Of course this is exactly what happens, and these social ties are often harmful. But Davis fails to acknowledge the rest of the equation. First of all, a rich publisher who wants to be a mover and shaker will invariably hire a smart, tough, ambitious editor who in turn will hire some smart, tough, ambitious lesser editors who will hire some smart, tough, ambitious reporters -- and when that churning mass of egos is uncorked, there isn't a chance in the world of the publisher's maintaining steady "control" up and down the line. Though it does not always work, the resulting corporate anarchy is the public's salvation. Mrs. Graham's sympathies for and financial connections with Allied Chemical did not prevent Post reporters from writing such detailed stories about the pollution of the James River as to shred Allied's reputation. On the editorial page the Post is scandalously pro-oil, but its energy reporters regularly come up with plenty of stuff to embarrass the oil industry and keep it on the defensive.

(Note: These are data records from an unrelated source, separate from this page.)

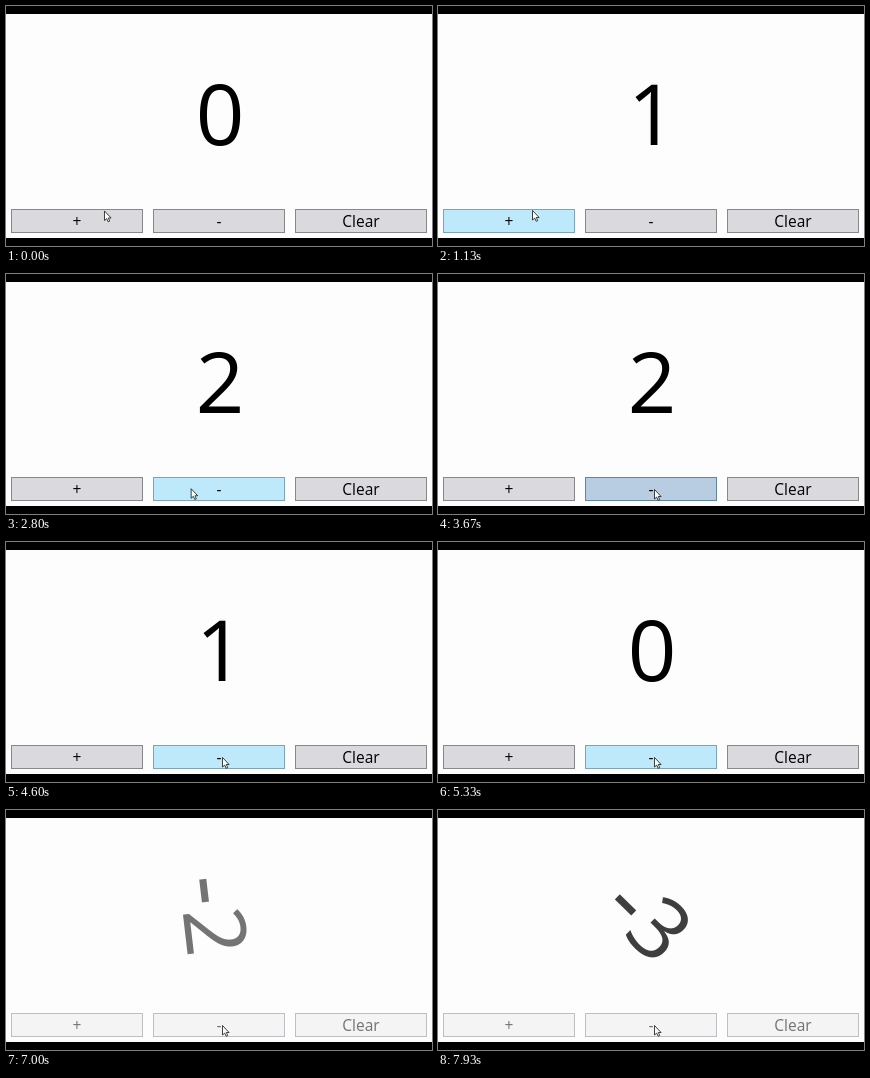
Write an HTML page that moves like this. It is 426 px wide and 240 px high and loops after 8000 ms.

```html
<!DOCTYPE html>
<html lang="en">
<head>
<meta charset="utf-8">
<title>Counter</title>
<style>
  html, body { margin: 0; width: 100%; height: 100%; overflow: hidden; background: #000; }
  svg { display: block; width: 100%; height: 100%; }
  text { font-family: "Open Sans", "Noto Sans", sans-serif; text-anchor: middle; }
  .button rect { fill: #dad9de; stroke: #888; }
  .button text { font-size: 15.5px; }
  .hover rect { fill: #bee9fa; stroke: #7aa5bd; }
  .pressed rect { fill: #b9cde2; stroke: #5f87a5; }
  .disabled rect { fill: #f4f4f4; stroke: #bcc0c3; }
  .disabled text { fill: #737373; }
</style>
</head>
<body>
<svg viewBox="0 0 426 240">
  <rect y="8" width="426" height="224" fill="#fdfdfd"/>
  <g id="number">
    <text id="sign" x="-23.5" y="38" font-size="96">-</text>
    <text id="digit" y="36" font-size="85">0</text>
  </g>
  <g class="button"><rect x="5.5" y="203.5" width="131" height="23"/><text x="71" y="221">+</text></g>
  <g class="button"><rect x="147.5" y="203.5" width="131" height="23"/><text x="213" y="221">-</text></g>
  <g class="button"><rect x="289.5" y="203.5" width="131" height="23"/><text x="355" y="221">Clear</text></g>
  <path id="cursor" d="M0 0V9.5L2.2 7.6L3.7 10.8L5.2 10.1L3.8 7H6.6Z" fill="#fff" stroke="#111" stroke-width=".8"/>
</svg>
<script>
const LOOP = 8000, SPIN = 600, PRESS = 55;
const PLUS = 0, MINUS = 1;
const clicks = [
  [330, PLUS], [1200, PLUS],
  [3720, MINUS], [4700, MINUS], [5680, MINUS], [6540, MINUS], [7405, MINUS]
];
// time, x, y of the pointer tip
const pointerPath = [
  [0, 98.5, 205], [250, 94.5, 204.5], [1200, 94.5, 204.5],
  [1750, 94.5, 212.5], [2400, 94.5, 212.5], [3000, 216.5, 215.5], [LOOP, 216.5, 215.5]
];
const byId = id => document.getElementById(id);
const buttons = [...document.querySelectorAll('.button')];

function pointerAt(t) {
  const i = pointerPath.findIndex(p => p[0] > t);
  const [t0, x0, y0] = pointerPath[i - 1], [t1, x1, y1] = pointerPath[i];
  const k = (t - t0) / (t1 - t0), ease = k * k * (3 - 2 * k);
  return [x0 + (x1 - x0) * ease, y0 + (y1 - y0) * ease];
}

function draw(t) {
  let value = 0, turn = 0, busy = false, pressed = -1;
  for (const [start, button] of clicks) {
    const k = (t - start) / SPIN;
    if (k >= 0.5) value += button === PLUS ? 1 : -1;
    if (k >= 0 && k < 1) {
      busy = true;
      turn = 1 - Math.abs(2 * k - 1);
    }
    if (t >= start - PRESS && t < start) pressed = button;
  }

  // The old value turns and fades away, then the new one turns back.
  byId('number').setAttribute('transform', `translate(213 102.5) rotate(${180 * turn})`);
  byId('number').setAttribute('opacity', 1 - turn);
  byId('sign').setAttribute('visibility', value < 0 ? 'visible' : 'hidden');
  byId('digit').setAttribute('x', value < 0 ? 18 : 1);
  byId('digit').textContent = Math.abs(value);

  const [x, y] = pointerAt(t);
  byId('cursor').setAttribute('transform', `translate(${x} ${y})`);
  buttons.forEach((button, i) => {
    const over = t >= 70 && x > 5 + 142 * i && x < 137 + 142 * i;
    const state = busy ? 'disabled' : pressed === i ? 'pressed' : over ? 'hover' : '';
    button.setAttribute('class', 'button ' + state);
  });
}

function frame() {
  draw(performance.now() % LOOP);
  requestAnimationFrame(frame);
}
frame();
</script>
</body>
</html>
```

Davis also fails to include in her equation the recognition that virtually all blockbuster news stories that emerge from Washington are the result of the press being "exploited" by people in government who usually have a very selfish reason for spilling the beans. Who cares how selfish or devious they are, so long as they keep spilling? Deep Throat's motives were probably not very lofty, but the nation need be no less grateful for the results.
Harcourt Brace Jovanovich should be ashamed for not giving Davis better guidance and better editing for her first book.